Stress is never a cause of pain contrary to the popular belief. However stress may certainly increase the level of an existing pain complaint, especially when the pain complaint is musculo-skeletal or involving joints and muscles. This is likely as a result of a tightening of muscles in stressful situations. This may have its origin in situations where we would have been under physical threat and was to prepare ourselves for explosive activity such as fight or flight. In modern society we do not typically have that ever present threat of physical attack, but in it’s place we have substituted a mental stress which may have the same effect on our muscles. In a similar way stress may lead to a clenching of the teeth together possibly to brace our jaw for physical contact. Once again we may see this clenching activity when we are under stress. Once more a reaction to what was previously a physical stress, which has now largely been replaced in modern society by mental stress.

Tooth grinding, which we are all guilty of to some extent, is an activity which seems to have no rational reason. Nowadays we tend to classify it as a movement disorder which would mean it’s origins are similar to for example a tremor. Some people are very severe tooth grinders and it is often mistakenly believed that this is a sign of stress which it is not. Grinding seems to be a hereditary condition meaning we are born with a tendency to grind our teeth. Although not caused by stress, tooth grinding is certainly influenced by stress with studies clearly showing that in times of higher stress such a when taking an exam that tooth grinding is normally at a higher level.
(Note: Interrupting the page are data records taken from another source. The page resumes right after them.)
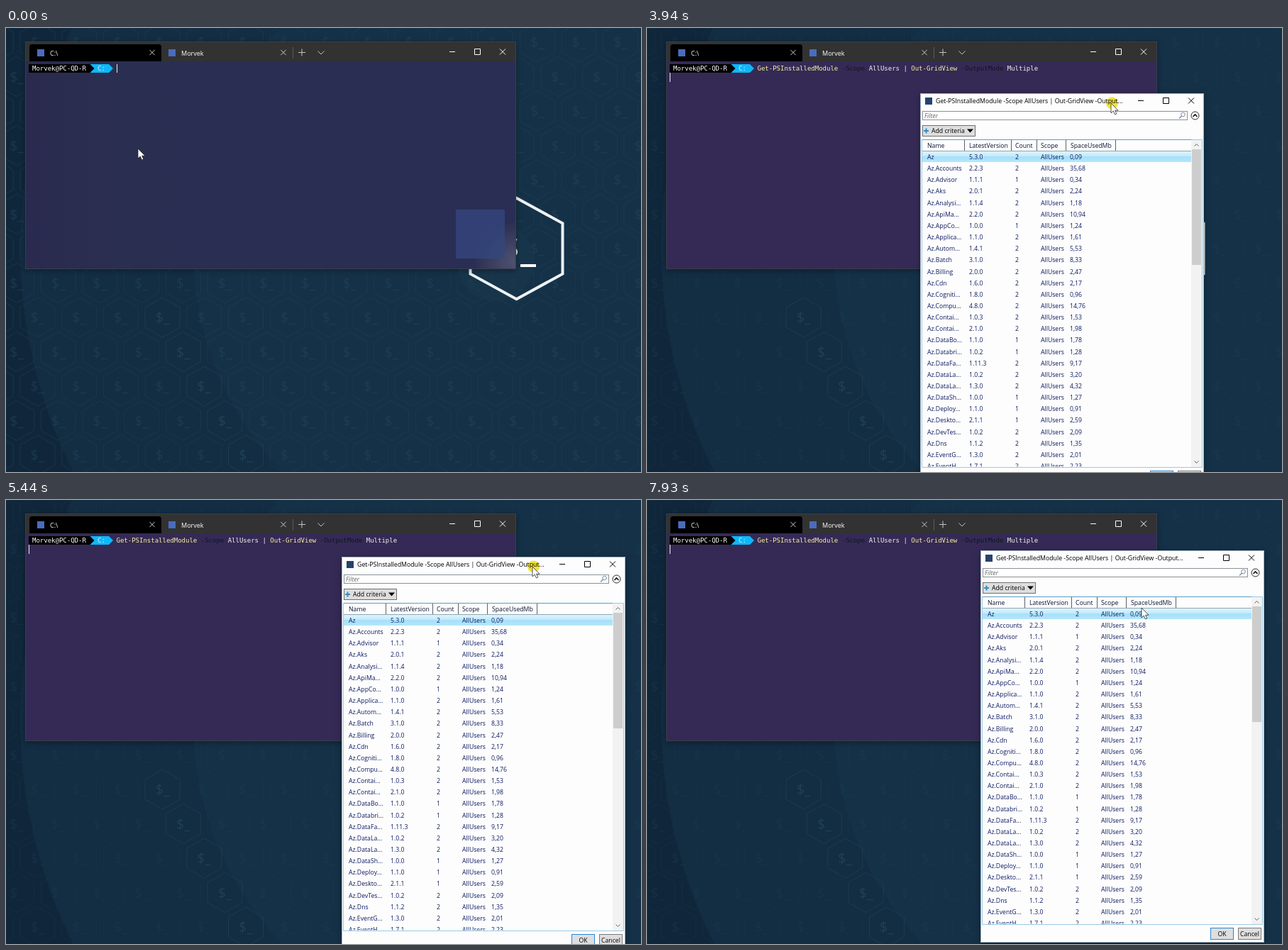
An HTML page that plays this animation: 895 by 626 pixels, repeating every 8 s.

```html
<!DOCTYPE html>
<html lang="en">
<head>
<meta charset="utf-8">
<title>Terminal and grid view</title>
<style>
  html, body { margin: 0; width: 100%; height: 100%; overflow: hidden; background: #10273b; }
  svg { display: block; }
  text { font-family: "Open Sans", "Noto Sans", sans-serif; font-size: 8.7px; white-space: pre; }
  .mono { font-family: "DejaVu Sans Mono", "Noto Sans Mono", monospace; font-size: 9px; }
  .line { fill: none; stroke-width: 1; }
</style>
</head>
<body>
<svg id="stage" width="895" height="626" viewBox="0 0 895 626">
  <defs>
    <linearGradient id="pick" x2="0" y2="1">
      <stop offset="0" stop-color="#def4fd"/><stop offset=".45" stop-color="#c2eafb"/>
      <stop offset=".5" stop-color="#a6e0fa"/><stop offset="1" stop-color="#b4e6fb"/>
    </linearGradient>
    <linearGradient id="acrylic">
      <stop offset="0" stop-color="#292c50"/><stop offset=".5" stop-color="#292f52"/>
      <stop offset="1" stop-color="#2c2f54"/>
    </linearGradient>
    <radialGradient id="glow">
      <stop offset="0" stop-color="#73748a" stop-opacity=".5"/>
      <stop offset="1" stop-color="#73748a" stop-opacity="0"/>
    </radialGradient>
    <filter id="shade" x="-10%" y="-10%" width="120%" height="120%">
      <feDropShadow dx="0" dy="2" stdDeviation="4" flood-opacity=".35"/>
    </filter>
    <clipPath id="term"><rect x="27" y="47" width="692" height="293"/></clipPath>
    <clipPath id="list"><rect x="3" y="66" width="380" height="460.5"/></clipPath>
  </defs>
</svg>
<script>
const LOOP = 8000;
const USER = 'Morvek', HOST = 'PC-QD-R';
const CHAR = 5.41, LINE_X = 155.5;
const YELLOW = '#f9f1a5', DIM = '#141726', PALE = '#f2f2f2';
const COMMAND = [['Get-PSInstalledModule', YELLOW], [' -Scope', DIM], [' AllUsers | ', PALE],
  ['Out-GridView', YELLOW], [' -OutputMode', DIM], [' Multiple', PALE]];
const MODULES = `Az 5.3.0 2 0,09|Az.Accounts 2.2.3 2 35,68|Az.Advisor 1.1.1 1 0,34|Az.Aks 2.0.1 2 2,24
Az.Analysi... 1.1.4 2 1,18|Az.ApiMa... 2.2.0 2 10,94|Az.AppCo... 1.0.0 1 1,24|Az.Applica... 1.1.0 2 1,61
Az.Autom... 1.4.1 2 5,53|Az.Batch 3.1.0 2 8,33|Az.Billing 2.0.0 2 2,47|Az.Cdn 1.6.0 2 2,17
Az.Cogniti... 1.8.0 2 0,96|Az.Compu... 4.8.0 2 14,76|Az.Contai... 1.0.3 2 1,53|Az.Contai... 2.1.0 2 1,98
Az.DataBo... 1.1.0 1 1,78|Az.Databri... 1.0.2 1 1,28|Az.DataFa... 1.11.3 2 9,17|Az.DataLa... 1.0.2 2 3,20
Az.DataLa... 1.3.0 2 4,32|Az.DataSh... 1.0.0 1 1,27|Az.Deploy... 1.1.0 1 0,91|Az.Deskto... 2.1.1 1 2,59
Az.DevTes... 1.0.2 2 2,09|Az.Dns 1.1.2 2 1,35|Az.EventG... 1.3.0 2 2,01|Az.EventH... 1.7.1 2 2,23`
  .split(/[|\n]/).map(row => row.split(' '));

const stage = document.getElementById('stage');

function add(parent, tag, attrs = {}, content) {
  const node = document.createElementNS('http://www.w3.org/2000/svg', tag);
  for (const key in attrs) node.setAttribute(key, attrs[key]);
  if (content !== undefined) node.textContent = content;
  parent.append(node);
  return node;
}
const group = (parent, attrs) => add(parent, 'g', attrs);
const box = (parent, x, y, width, height, fill, more) =>
  add(parent, 'rect', { x, y, width, height, fill, ...more });
const stroke = (parent, d, color, more) =>
  add(parent, 'path', { d, class: 'line', stroke: color, ...more });
const label = (parent, x, y, content, fill, more) =>
  add(parent, 'text', { x, y, fill, ...more }, content);
const cross = (x, y, r) => `M${x - r} ${y - r}l${2 * r} ${2 * r}m0 ${-2 * r}l${-2 * r} ${2 * r}`;
const show = (node, on) => node.setAttribute('visibility', on ? 'visible' : 'hidden');

// x is whole and y a half pixel, so that the lines stay crisp
function windowButtons(parent, x, y, color) {
  stroke(parent, `M${x - 4} ${y}h8`, color);
  stroke(parent, `M${x + 31.5} ${y - 4}h8v8h-8z`, color);
  stroke(parent, cross(x + 71, y, 4), color);
}

function hexPath(x, y, w, h) {
  return `M${x} ${y - h}l${w} ${h / 2}v${h}l${-w} ${h / 2}l${-w} ${-h / 2}v${-h}z`;
}

// Wallpaper: rings around the large hexagon, and a honeycomb of small ones
function drawWallpaper() {
  box(stage, 0, 0, 895, 626, '#10273b');
  add(stage, 'circle', { cx: 720, cy: 311, r: 700, fill: '#132d43' });
  add(stage, 'circle', { cx: 720, cy: 311, r: 457, fill: '#153147' });
  const faint = group(stage), bright = group(stage);
  for (let row = 0; row < 13; row++) {
    const y = 602 - row * 48.5;
    for (let col = -7; col < 12; col++) {
      const x = 338 + col * 58.7 + (row % 2 ? -29.4 : 0);
      const lit = row < 5 && col === -Math.floor(row / 2);
      const parent = lit ? bright : faint;
      const opacity = lit ? .8 : .55;
      stroke(parent, hexPath(x, y, 24.5, 28), '#204056', { opacity, 'stroke-width': 1.5 });
      label(parent, x, y + 7, '$_', '#23455c',
        { opacity, 'text-anchor': 'middle', style: 'font-size:20px' });
    }
  }
  add(stage, 'circle', { cx: 690, cy: 330, r: 55, fill: '#1a374e', opacity: .6 });
  stroke(stage, hexPath(719.5, 311, 65, 71.3), '#eef1f3', { style: 'stroke-width:4' });
  label(stage, 724, 325, '$', '#eef1f3', { 'text-anchor': 'end', style: 'font-size:44px' });
  box(stage, 725, 333, 22, 4, '#fff');
  return faint;
}

function commandLine(parent, parts) {
  const node = label(parent, LINE_X, 60, '', PALE, { class: 'mono' });
  for (const [content, fill] of parts) add(node, 'tspan', { fill }, content);
  return node;
}

function drawTerminal() {
  const term = group(stage, { filter: 'url(#shade)' });
  box(term, 27, 19, 692, 321, '#333');
  const focused = group(term, { 'clip-path': 'url(#term)' });
  box(focused, 27, 47, 692, 293, 'url(#acrylic)');
  add(focused, 'circle', { cx: 716, cy: 330, r: 55, fill: 'url(#glow)' });
  box(focused, 634, 256, 69, 69, '#34477c', { opacity: .8 });
  const blurred = group(term);
  box(blurred, 27, 47, 692, 293, '#342955');
  box(blurred, 634, 256, 69, 69, '#383468');
  stroke(term, 'M27.5 47V339.5H718.5V19.5H27.5Z', '#3b3d4c');

  add(term, 'path', { d: 'M33 47V27q0-4 4-4H215q4 0 4 4V47z', fill: '#000' });
  [[44, 62, 'C:\\', 206], [229, 247, USER, 391]].forEach(([icon, x, name, close]) => {
    box(term, icon, 30, 10, 10, '#496cbd');
    label(term, x, 38.5, name, '#fff', { style: 'font-size:9px' });
    stroke(term, cross(close, 34.5, 3.6), '#ccc');
  });
  stroke(term, 'M404.5 27V43', '#5a5a5a');
  stroke(term, 'M412 34.5h10m-5-5v10M439.5 32.5l4.5 4.5 4.5-4.5', '#c4c4c4');
  windowButtons(term, 629, 33.5, '#fff');

  add(term, 'path', { d: 'M118 51H145L151 57 145 63H118z', fill: '#0bb8f9' });
  add(term, 'path', { d: 'M32 51H118.5L124.5 57 118.5 63H32z', fill: '#000' });
  label(term, 37, 60, `${USER}@${HOST}`, '#fff', { class: 'mono' });
  label(term, 129, 60, 'C:', '#e4f5fd', { class: 'mono' });

  const whole = COMMAND.map(part => part[0]).join('');
  const guess = n => commandLine(term, [[whole.slice(0, n), YELLOW], [whole.slice(n), DIM]]);
  const states = [guess(1), guess(2), commandLine(term, COMMAND)];
  const caret = box(term, 156, 51, 1, 12, '#eee');
  return { focused, blurred, states, caret };
}

function drawGrid() {
  const grid = group(stage);
  box(grid, 0, 0, 400, 553, '#fdfdfd', { filter: 'url(#shade)' });
  stroke(grid, 'M.5 .5H399.5V552.5H.5z', '#5d7f9c', { opacity: .6 });
  box(grid, 7, 6, 10, 10, '#26426b');
  label(grid, 22, 14, 'Get-PSInstalledModule -Scope AllUsers | Out-GridView -Output...', '#000',
    { style: 'font-size:8.78px' });
  windowButtons(grid, 311, 10.5, '#000');

  box(grid, 3.5, 25.5, 373, 12, '#fff', { stroke: '#8b9097' });
  label(grid, 6, 35, 'Filter', '#666', { 'font-style': 'italic' });
  add(grid, 'circle', { cx: 370.5, cy: 30, r: 2.8, class: 'line', stroke: '#7d8ba4' });
  stroke(grid, 'M368.5 32l-3.5 3.5', '#7d8ba4', { style: 'stroke-width:1.5' });
  add(grid, 'circle', { cx: 387.5, cy: 31.5, r: 5.5, class: 'line', stroke: '#222' });
  stroke(grid, 'M384.5 33l3-3 3 3', '#111', { style: 'stroke-width:1.6' });

  box(grid, 3.5, 45.5, 74, 15, '#dedede', { stroke: '#707070' });
  stroke(grid, 'M5 53h7m-3.5-3.5v7', '#2d8fd0', { style: 'stroke-width:2' });
  label(grid, 16, 56, 'Add criteria', '#000');
  add(grid, 'path', { d: 'M66 50.5h9l-4.5 5z', fill: '#000' });

  stroke(grid, 'M2.5 65.5H397.5V527.5H2.5z', '#9ccbe4');
  stroke(grid, 'M3 65.5H382', '#5b9cc4');
  stroke(grid, 'M3 81.5H382', '#8fa6b4');
  const columns = [10, 69, 134, 170, 212];
  ['Name', 'LatestVersion', 'Count', 'Scope', 'SpaceUsedMb'].forEach((name, i) =>
    label(grid, columns[i], 77, name, '#0a1330'));
  stroke(grid, [62.5, 128.5, 164.5, 205.5, 275.5].map(x => `M${x} 66V81`).join(''), '#5c6168');
  const list = group(grid, { 'clip-path': 'url(#list)' });
  box(list, 3, 82, 379, 15, 'url(#pick)');
  MODULES.forEach(([name, version, count, space], i) => {
    const y = Math.round(93 + i * 16.15);
    [name, version, count, 'AllUsers', space].forEach((cell, c) =>
      label(list, columns[c] - (c === 4 ? 1 : 0), y, cell, '#0c1a62'));
  });

  box(grid, 382, 66, 15, 461, '#f2f2f2');
  box(grid, 383, 79, 13, 163, '#cdcdcd');
  stroke(grid, 'M386.5 74.5l3-3 3 3M386.5 518.5l3 3 3-3', '#606060');

  [[324.5, 'OK', '#2f86d1'], [363.5, 'Cancel', '#7b7b7b']].forEach(([x, name, edge]) => {
    box(grid, x, 532.5, 32, 16, '#dedede', { stroke: edge });
    label(grid, x + 16, 544, name, '#000', { 'text-anchor': 'middle' });
  });
  return grid;
}

// Each move: start, end, number of steps, x and y reached
const GRID_START = [-169, -34];
const GRID_MOVES = [
  [3560, 3630, 2, 28, 40], [3870, 4010, 3, 430, 99], [4310, 4720, 7, 471, 90],
  [4930, 5440, 8, 473, 80], [5620, 5690, 2, 473, 76], [5940, 6310, 6, 472, 57],
  [6490, 6750, 4, 471, 68], [6930, 7050, 3, 470, 71]];
const POINTER_MOVES = [[7540, 7930, 7, 697, 152]];

function place(moves, t, x, y) {
  for (const [start, end, steps, toX, toY] of moves) {
    if (t < start) break;
    const part = (t - start) / (end - start);
    const step = t >= end ? steps : 1 + Math.floor(part * (steps - 1) + .1);
    const eased = 1 - (1 - step / steps) ** 2;
    x += (toX - x) * eased;
    y += (toY - y) * eased;
  }
  return [Math.round(x), Math.round(y)];
}

const faint = drawWallpaper();
const { focused, blurred, states, caret } = drawTerminal();
const grid = drawGrid();
const halo = add(stage, 'circle', { r: 8.5, fill: '#f3e43c', style: 'mix-blend-mode:multiply' });
const pointer = add(stage, 'path', { d: 'M0 0V14L3.2 11 5.5 16 7.8 15 5.6 10.2H10Z',
  fill: '#fff', stroke: '#111', 'stroke-width': .7 });

function setCaret(t) {
  const entered = t >= 2250;
  const typed = t < 620 ? 0 : t < 810 ? 1 : t < 1680 ? 2 : 76.7;
  caret.setAttribute('x', entered ? 32 : Math.round(156 + typed * CHAR));
  caret.setAttribute('y', entered ? 63 : 51);
  caret.setAttribute('height', entered ? 13 : 12);
  const off = [[1370, 1680], [2180, 2250], [2870, 3240]].some(([a, b]) => t >= a && t < b);
  show(caret, !off);
}

function draw(t) {
  const active = t < 3240, open = t >= 3490;
  show(focused, active);
  show(blurred, !active);
  faint.setAttribute('opacity', t < 3870 ? 1 : .55);
  const state = t < 620 ? -1 : t < 810 ? 0 : t < 1680 ? 1 : 2;
  states.forEach((node, i) => show(node, i === state));
  setCaret(t);

  const [gx, gy] = place(GRID_MOVES, t, ...GRID_START);
  show(grid, open);
  grid.setAttribute('transform', `translate(${gx} ${gy})`);
  const [px, py] = open ? place(POINTER_MOVES, t, gx + 269, gy + 14) : [186, 170];
  show(pointer, t < 620 || t >= 2180);
  pointer.setAttribute('transform', `translate(${px} ${py})`);
  show(halo, open && t < 7300);
  halo.setAttribute('cx', gx + 270.5);
  halo.setAttribute('cy', gy + 14);
}

const begin = performance.now();
function tick() {
  draw((performance.now() - begin) % LOOP);
  requestAnimationFrame(tick);
}
tick();
</script>
</body>
</html>
```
Although tooth grinding and clenching do not cause jaw problems as commonly perceived they do have a role. It is likely that when the joint is somewhat damaged and thus compromised it is possible that the increased level of grinding in a given individual during a time of stress may prove to be too much for the damaged joint or painful muscles. The higher level of grinding caused by the stress tipped the balance, leading to an earlier progression to a pain or a jaw problem than might have occurred in a less stressful period. Meaning essentially that stress in this instance caused pain, but in truth there had to be an underlying but non evident problem with the jaw or muscles.